Task goal ▸ Read the listing below and copy out every line that holds "swing".

----

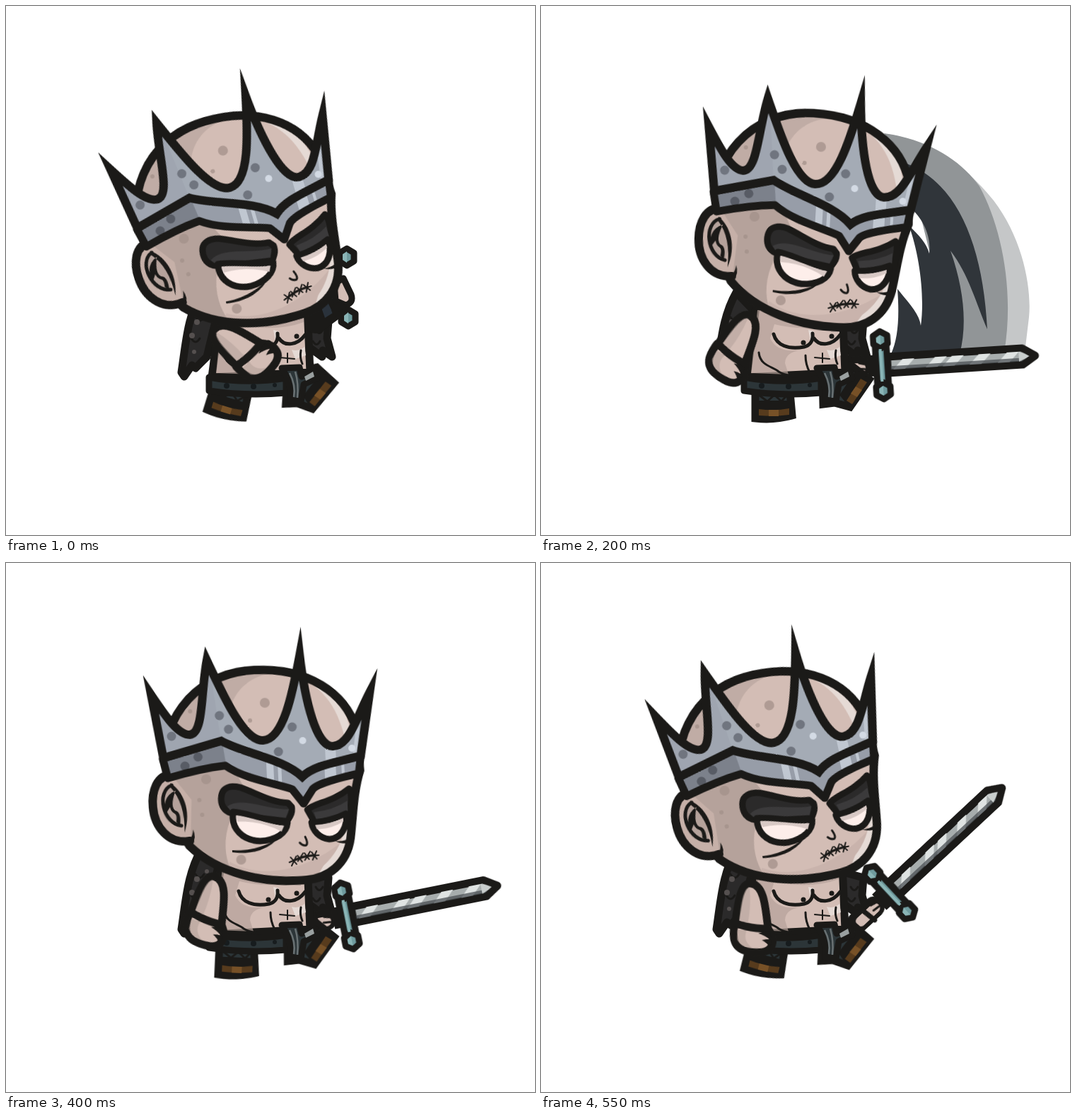
An HTML page without scripts that plays this animation: 748 px wide and 748 px high, repeating every 600 ms.

```html
<!DOCTYPE html>
<html lang="en">
<head>
<meta charset="utf-8">
<title>Sword swing</title>
<style>
  html, body { margin: 0; width: 100%; height: 100%; overflow: hidden; background: #fff; }
  svg { display: block; width: 100vw; height: 100vh; }

  .ink { stroke: #1b1a18; stroke-width: 11; stroke-linejoin: round; stroke-linecap: round; }
  .line { fill: none; }
  .w2 { stroke-width: 2; }
  .w3 { stroke-width: 3; }
  .w5 { stroke-width: 5; }
  .w9 { stroke-width: 9; }
  .w12 { stroke-width: 12; }
  .w30 { stroke-width: 30; }
  .spiked { stroke-linejoin: miter; stroke-miterlimit: 20; }
  .black { fill: #1b1a18; }
  .skin { fill: #d3bdb5; }
  .shade { fill: #b5a29b; }
  .glow { fill: #e5dad5; }
  .steel { fill: #a4abb5; }
  .teal { fill: #6f9b9e; }
  .cloth { fill: #2c3538; }
  .cape { fill: #2b2a2a; }
  .boot { fill: #573b1d; }

  /* Poses advance every 50 ms; steps(2) adds one in-between per 100 ms. */
  .head, .arm, .sword, .leg, .foot, .pommel, .fist { animation: 600ms steps(2) infinite; }
  .head { animation-name: nod; transform-origin: 365px 450px; }
  .arm { animation-name: arm; }
  .leg { animation-name: leg; transform-origin: 335px 515px; }
  .foot { animation-name: foot; transform-origin: 405px 525px; }
  .sword { animation-name: swing, drawn; animation-timing-function: steps(2), step-end; }
  .pommel { animation-name: drop, raised; animation-timing-function: steps(2), step-end; }
  .fist { animation-name: fist; animation-timing-function: step-end; }
  .slash { animation: slash 600ms step-end infinite; }

  @keyframes nod {
    0%, 100% { transform: translateX(0) rotate(-16.3deg); }
    16.6667% { transform: translateX(5px) rotate(-11.1deg); }
    33.3333% { transform: translateX(3px) rotate(3.4deg); }
    50%      { transform: translateX(1.5px) rotate(1.1deg); animation-timing-function: step-end; }
    58.3333% { transform: translateX(0) rotate(0deg); }
    75%      { transform: translateX(0) rotate(-5.5deg); }
    91.6667% { transform: translateX(0) rotate(-12.6deg); animation-timing-function: step-end; }
  }
  @keyframes arm {
    0%, 100% { transform: translate(305px, 468px) rotate(-46deg); }
    16.6667% { transform: translate(297px, 463px) rotate(0deg); }
    33.3333% { transform: translate(287px, 450px) rotate(34deg); }
    50%      { transform: translate(288px, 453px) rotate(27deg); animation-timing-function: step-end; }
    58.3333% { transform: translate(289px, 455px) rotate(24deg); }
    75%      { transform: translate(290px, 460px) rotate(14deg); }
    91.6667% { transform: translate(294px, 468px) rotate(6deg); animation-timing-function: step-end; }
  }
  @keyframes leg {
    0%, 100% { transform: rotate(17deg); }
    16.6667% { transform: rotate(8deg); }
    33.3333%, 58.3333% { transform: rotate(0deg); }
    75%      { transform: rotate(5deg); }
    91.6667% { transform: rotate(14deg); animation-timing-function: step-end; }
  }
  @keyframes foot {
    0%, 100% { transform: rotate(5deg); }
    16.6667%, 75% { transform: rotate(2deg); }
    33.3333%, 58.3333% { transform: rotate(0deg); }
    91.6667% { transform: rotate(4deg); animation-timing-function: step-end; }
  }
  @keyframes swing {
    0%, 25%  { transform: translate(505px, 455px) rotate(-50deg); animation-timing-function: step-end; }
    33.3333% { transform: translate(482px, 508px) rotate(-3.6deg); }
    50%      { transform: translate(480px, 508px) rotate(-3.4deg); animation-timing-function: step-end; }
    58.3333% { transform: translate(478px, 508px) rotate(-3deg); }
    75%      { transform: translate(486px, 490px) rotate(-19.7deg); }
    91.6667%, 100% { transform: translate(493px, 466px) rotate(-43deg); }
  }
  @keyframes drop {
    0%  { transform: translate(482px, 355px); }
    16.6667%, 100% { transform: translate(486px, 416px); }
  }
  @keyframes fist {
    0%  { visibility: visible; transform: none; }
    8.3333% { visibility: visible; transform: translate(-6px, 18px); }
    16.6667%, 100% { visibility: hidden; }
  }
  @keyframes drawn  { 0% { visibility: hidden; } 25%, 100% { visibility: visible; } }
  @keyframes raised { 0% { visibility: visible; } 25%, 100% { visibility: hidden; } }
  @keyframes slash  { 0%, 58.3333%, 100% { visibility: hidden; } 33.3333% { visibility: visible; } }
</style>
</head>
<body>
<svg viewBox="0 0 748 748">
  <defs>
    <path id="skull" d="M235,290C224,230 272,151 365,151C442,151 492,190 505,240L508,300C497,330 495,365 490,395C483,432 455,450 425,451C365,454 300,436 262,395C245,365 238,330 235,290Z"/>
    <path id="crown" d="M231,269L218,179C238,212 254,238 270,238C290,237 288,180 299,134C318,180 345,251 373,251C402,251 418,186 430.500,133C435,199 448,264 471,264C495,264 506,226 527,190L510,279C480,287 445,288 426,305C400,278 345,268 314,249Z"/>
    <path id="band" d="M230,270L314,249C345,268 400,278 426,305C445,288 480,287 510,279L506,304C480,309 448,315 440,323L426,343L411,322C390,313 345,305 318,284C290,286 260,292 236,298Z"/>
    <path id="blade" d="M8,-11.500H199L217,0L199,11.500H8Z"/>
    <path id="hex" d="M-10,-6L0,-12L10,-6V6L0,12L-10,6Z"/>
    <clipPath id="inSkull"><use href="#skull"/></clipPath>
    <clipPath id="inCrown"><use href="#crown"/></clipPath>
    <clipPath id="inBand"><use href="#band"/></clipPath>
    <clipPath id="inBlade"><use href="#blade"/></clipPath>
  </defs>

  <g class="slash">
    <path fill="#c5c7c8" d="M490,181C556,192 600,226 640,275C682,330 694,400 690,440L684,490H640L600,240Z"/>
    <path fill="#919597" d="M485,180C550,189 595,220 620,255C650,310 670,400 655,490H585L520,230Z"/>
    <path fill="#30353a" d="M515,222C590,250 625,340 631,457C615,420 605,380 579,346C598,400 603,450 592,492H495C505,470 507,440 504,400C520,420 535,435 537,452C543,410 535,350 520,310C535,325 545,335 549,350C552,325 540,300 520,283Z"/>
  </g>

  <!-- cape -->
  <g class="cape">
    <path class="ink" d="M276,405C256,440 254,480 248,518L252,524L263,508L268,512L284,496L300,430Z"/>
    <path class="ink" d="M420,435L456,445L454,470L461,496L448,487L447,496L425,480Z"/>
    <path class="ink line w3" d="M262,470q6,10 12,0M268,440q6,10 12,0M438,458q5,9 10,0M434,474q5,9 10,0"/>
    <g fill="#55504f"><circle cx="270" cy="447" r="4"/><circle cx="263" cy="466" r="4"/><circle cx="284" cy="436" r="3"/><circle cx="266" cy="489" r="3"/></g>
  </g>

  <!-- forearm holding the sword -->
  <g class="sword">
    <path class="ink line w30" d="M-62,0L-30,0"/>
    <path fill="none" stroke="#d3bdb5" stroke-width="14" stroke-linecap="round" d="M-58,2H-30"/>
    <path class="ink line" d="M-46,-14L-42,14" style="stroke-width:7"/>
    <path class="ink line w3" d="M-24,-3L-32,-5M-24,4L-34,3"/>
  </g>

  <!-- legs -->
  <g class="leg">
    <path class="ink cloth" d="M303,535V583Q330,586 355,579L351,535Z" style="stroke-linejoin:miter"/>
    <path class="ink line w3" d="M308,550l12,9l10,-9l10,9l8,-9"/>
    <path class="black" d="M303,558H354V571H303Z"/>
    <path class="boot" d="M308,570Q330,573 351,569V578Q330,581 308,579Z"/>
    <path fill="#775127" d="M322,571L336,571V580H322Z"/>
  </g>
  <g class="foot">
    <path class="ink cloth" d="M398,520L399,563L415,561L437,567L464,528L438,508Z" style="stroke-linejoin:miter"/>
    <path class="black" d="M422,550L446,514L466,528L438,570Z"/>
    <path class="boot" d="M432,558L452,527L461,532L440,563Z"/>
    <path fill="#775127" d="M438,548L445,538L454,543L447,553Z"/>
  </g>

  <!-- torso -->
  <path class="ink skin" d="M304,425L291,525L430,518L426,425Z"/>
  <path class="shade" d="M306,430H421V447Q380,462 330,450L324,470Q335,492 368,486Q345,490 345,505L350,521L297,519Z" opacity=".7"/>
  <path class="glow" d="M404,486q10,3 18,-4l2,12l-15,5zM378,458l8,2v12l-5,2z"/>
  <g class="ink line w5">
    <path d="M329,464C333,480 350,486 372,482C381,480 385,473 384,463M386,470C394,482 412,480 423,465"/>
    <path class="w3" d="M374,494Q374,507 380,518M417,487Q415,497 419,506M308,490C310,510 330,510 336,517Q344,522 353,522"/>
    <path class="w2" d="M387,497L408,499M398,491V504"/>
  </g>
  <circle class="black" cx="371" cy="476" r="3.500"/><circle class="black" cx="411" cy="467" r="3.500"/>

  <!-- belt -->
  <path class="ink cloth w9" d="M287,525Q340,535 396,526V547Q340,552 287,544Z"/>
  <g fill="#171c1e"><circle cx="312" cy="537" r="4"/><circle cx="350" cy="538" r="4"/><circle cx="380" cy="536" r="3"/></g>
  <path class="ink cloth w9" d="M390,512L415,511L418,524L437,517L440,526L421,535L417,559L402,557Q404,532 390,512Z"/>
  <path fill="#9aa0a0" d="M422,524L434,517L436,524L424,530Z"/>
  <path fill="none" stroke="#697173" stroke-width="2.500" d="M401,519Q410,536 407,553M409,517Q414,534 412,554"/>

  <!-- raised hilt -->
  <g class="fist">
    <path class="ink line w30" d="M438,448L465,428"/>
    <path fill="#2a323b" d="M445,424l10,-5l7,15l-11,7z"/>
    <path class="ink skin w9" d="M464,392L477,385L488,408Q492,420 480,423L466,417Z"/>
    <path class="ink line" style="stroke-width:20" d="M470,429L484,440"/>
    <use class="ink teal w9" href="#hex" x="484" y="441"/>
    <path fill="#8ab5b6" d="M478,438l6,-5v16l-6,-4z"/>
  </g>
  <g class="pommel">
    <path class="ink line" style="stroke-width:18" d="M-22,-1H0"/>
    <use class="ink teal w9" href="#hex"/>
    <path fill="#8ab5b6" d="M-6,-4L0,-8V8L-6,4Z"/>
  </g>

  <g class="sword">
    <path class="black" d="M-20,-15H14V15H-20Z"/>
    <use class="ink" href="#blade" fill="#a7adad"/>
    <g clip-path="url(#inBlade)">
      <path stroke="#dfe3e2" stroke-width="12" d="M42,-11l-22,22M88,-11l-22,22M112,-11l-22,22M150,-11l-22,22M190,-11l-22,22"/>
      <path fill="#4b5154" d="M8,2H205L196,12H8Z" opacity=".75"/>
      <path fill="#c9cecd" d="M194,-8L212,0L194,7Z"/>
    </g>
    <use class="ink line w9" href="#blade"/>
    <path class="ink teal w9" d="M-8,-31H8V31H-8Z"/>
    <use class="ink teal w9" href="#hex" y="-36"/>
    <use class="ink teal w9" href="#hex" y="36"/>
    <path fill="#8ab5b6" d="M-3,-23H1V23H-3ZM-6,-39L0,-43V-29L-6,-33ZM-6,33L0,29V43L-6,39Z"/>
  </g>

  <g class="arm">
    <path class="ink skin" d="M-16,44C-17,64 -14,80 8,81C24,82 38,80 40,68C42,58 37,52 32,46Z"/>
    <path class="shade" d="M-11,52L-10,66Q-4,76 14,76Q-2,68 2,52Z" opacity=".6"/>
    <path class="ink skin" d="M-15,43C-14,15 -14,-15 1,-15C20,-15 25,15 32,46Q8,49 -15,43Z"/>
    <path class="shade" d="M-10,39C-10,15 -9,-8 0,-10Q5,16 3,41Z" opacity=".55"/>
    <path class="black" d="M36,50Q28,50 19,54Q29,56 38,62ZM40,61Q32,60 25,63Q33,66 37,72Z"/>
  </g>

  <g class="head">
    <use class="skin" href="#skull"/>
    <g clip-path="url(#inSkull)">
      <path class="shade" d="M220,270L325,280L345,320L322,360Q306,395 318,430L345,460H240Z"/>
      <path class="shade" d="M225,260C260,160 320,140 392,156C345,162 322,190 318,260Z" opacity=".6"/>
      <path class="shade" d="M318,420C360,448 430,440 490,390V470H290Z" opacity=".35"/>
      <path class="glow" d="M420,150C470,170 492,205 498,250L489,255C480,205 458,175 415,158ZM495,380Q484,428 440,447L450,432Q474,412 481,385Z"/>
      <g fill="#a3918a" opacity=".75">
        <circle cx="290" cy="302" r="7"/><circle cx="279" cy="331" r="3"/><circle cx="282" cy="352" r="3"/>
        <circle cx="334" cy="418" r="7"/><circle cx="378" cy="198" r="7"/><circle cx="356" cy="222" r="3"/><circle cx="272" cy="205" r="3"/>
      </g>
    </g>
    <use class="ink line w12" href="#skull"/>

    <!-- ear -->
    <path fill="#c6b0a8" d="M240,292C219,293 212,318 213,338C214,365 232,390 264,388L268,330Z"/>
    <path class="ink line w12" d="M246,293C219,290 212,318 213,338C214,365 232,392 263,388"/>
    <path class="shade" d="M241,308C222,312 220,345 234,360L252,366L258,345Z"/>
    <path class="ink line w5" d="M252,366C226,362 218,316 241,308"/>
    <path class="black" d="M239,305C256,316 268,345 256,376C258,348 252,326 239,311ZM246,316C230,322 228,336 231,348L237,339C240,352 248,344 245,360L250,366C252,354 251,346 244,344C238,338 242,326 246,316ZM262,388Q268,380 268,372Q273,383 266,393Z"/>

    <!-- eyes -->
    <path class="ink cape w9" d="M310,330C311,313 326,312 338,316C360,325 380,339 404,341L409,347C410,356 406,360 402,366L322,351C314,348 309,340 310,330Z"/>
    <path fill="#3b3a3b" d="M318,342C340,328 375,350 405,350L400,362L323,349Z"/>
    <path class="ink w9" fill="#fdeeea" d="M326,350C346,352 378,368 402,369C400,384 384,393 362,393C338,391 321,374 326,350Z"/>
    <path fill="#d8c9c5" d="M330,355C350,358 378,371 397,373L393,381Q365,364 331,364Z"/>
    <path class="ink cape w9" d="M431,352C440,343 467,343 491,325C496,332 493,348 490,364L440,370Z"/>
    <path fill="#3b3a3b" d="M440,356Q468,354 488,342V358L443,367Z"/>
    <path class="ink w9" fill="#fdeeea" d="M436,370C452,371 472,366 485,360C487,378 477,395 460,395C446,393 437,382 436,370Z"/>
    <path fill="#d8c9c5" d="M441,374Q462,374 481,366V371Q463,381 443,380Z"/>
    <path class="black" d="M322,404Q352,408 386,392Q362,414 322,407ZM468,398Q480,400 490,394V401Q478,404 468,398Z"/>

    <!-- nose and stitched mouth -->
    <path class="ink line w3" d="M426,390Q430,399 427,402Q422,403 418,398"/>
    <path class="ink line w2" d="M402,425Q424,415 444,417M404,418L412,428M412,417L405,430M414,416L420,425M422,413L414,424M424,413L430,422M432,411L424,423M434,412L441,422M441,411L435,423"/>
    <path class="ink line w3" d="M408,423Q424,416 439,417"/>

    <!-- crown -->
    <use class="steel" href="#crown"/>
    <g clip-path="url(#inCrown)">
      <path fill="#9fa5b0" d="M200,100H298L314,252L220,290Z"/>
      <path fill="#c0c7d1" d="M428,130L434,150L454,250Q434,215 428,155ZM460,250H475V300H460ZM520,180L500,300H495L505,240Z"/>
      <g fill="#70757f">
        <circle cx="244" cy="239" r="6.500"/><circle cx="313" cy="213" r="6.500"/><circle cx="325" cy="233" r="6.500"/>
        <circle cx="415" cy="234" r="6.500"/><circle cx="394" cy="268" r="6.500"/>
      </g>
      <g fill="#d3dae4"><circle cx="429" cy="254" r="5"/><circle cx="498" cy="268" r="5"/></g>
    </g>
    <use fill="#979da8" href="#band"/>
    <g clip-path="url(#inBand)">
      <path fill="#7c818b" d="M220,240H314L320,290L225,305Z"/>
      <path fill="#c0c7d1" d="M376,270H386V320H376ZM392,270H397V325H392ZM458,270H474V320H458ZM482,270H486V320H482Z"/>
      <g fill="#585c65"><circle cx="261" cy="282" r="6.500"/><circle cx="280" cy="270" r="6.500"/></g>
    </g>
    <use class="ink line" href="#band"/>
    <use class="ink line w12 spiked" href="#crown"/>
  </g>
</svg>
</body>
</html>
```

----

Answer to the problem ▸
<title>Sword swing</title>
  .sword { animation-name: swing, drawn; animation-timing-function: steps(2), step-end; }
  @keyframes swing {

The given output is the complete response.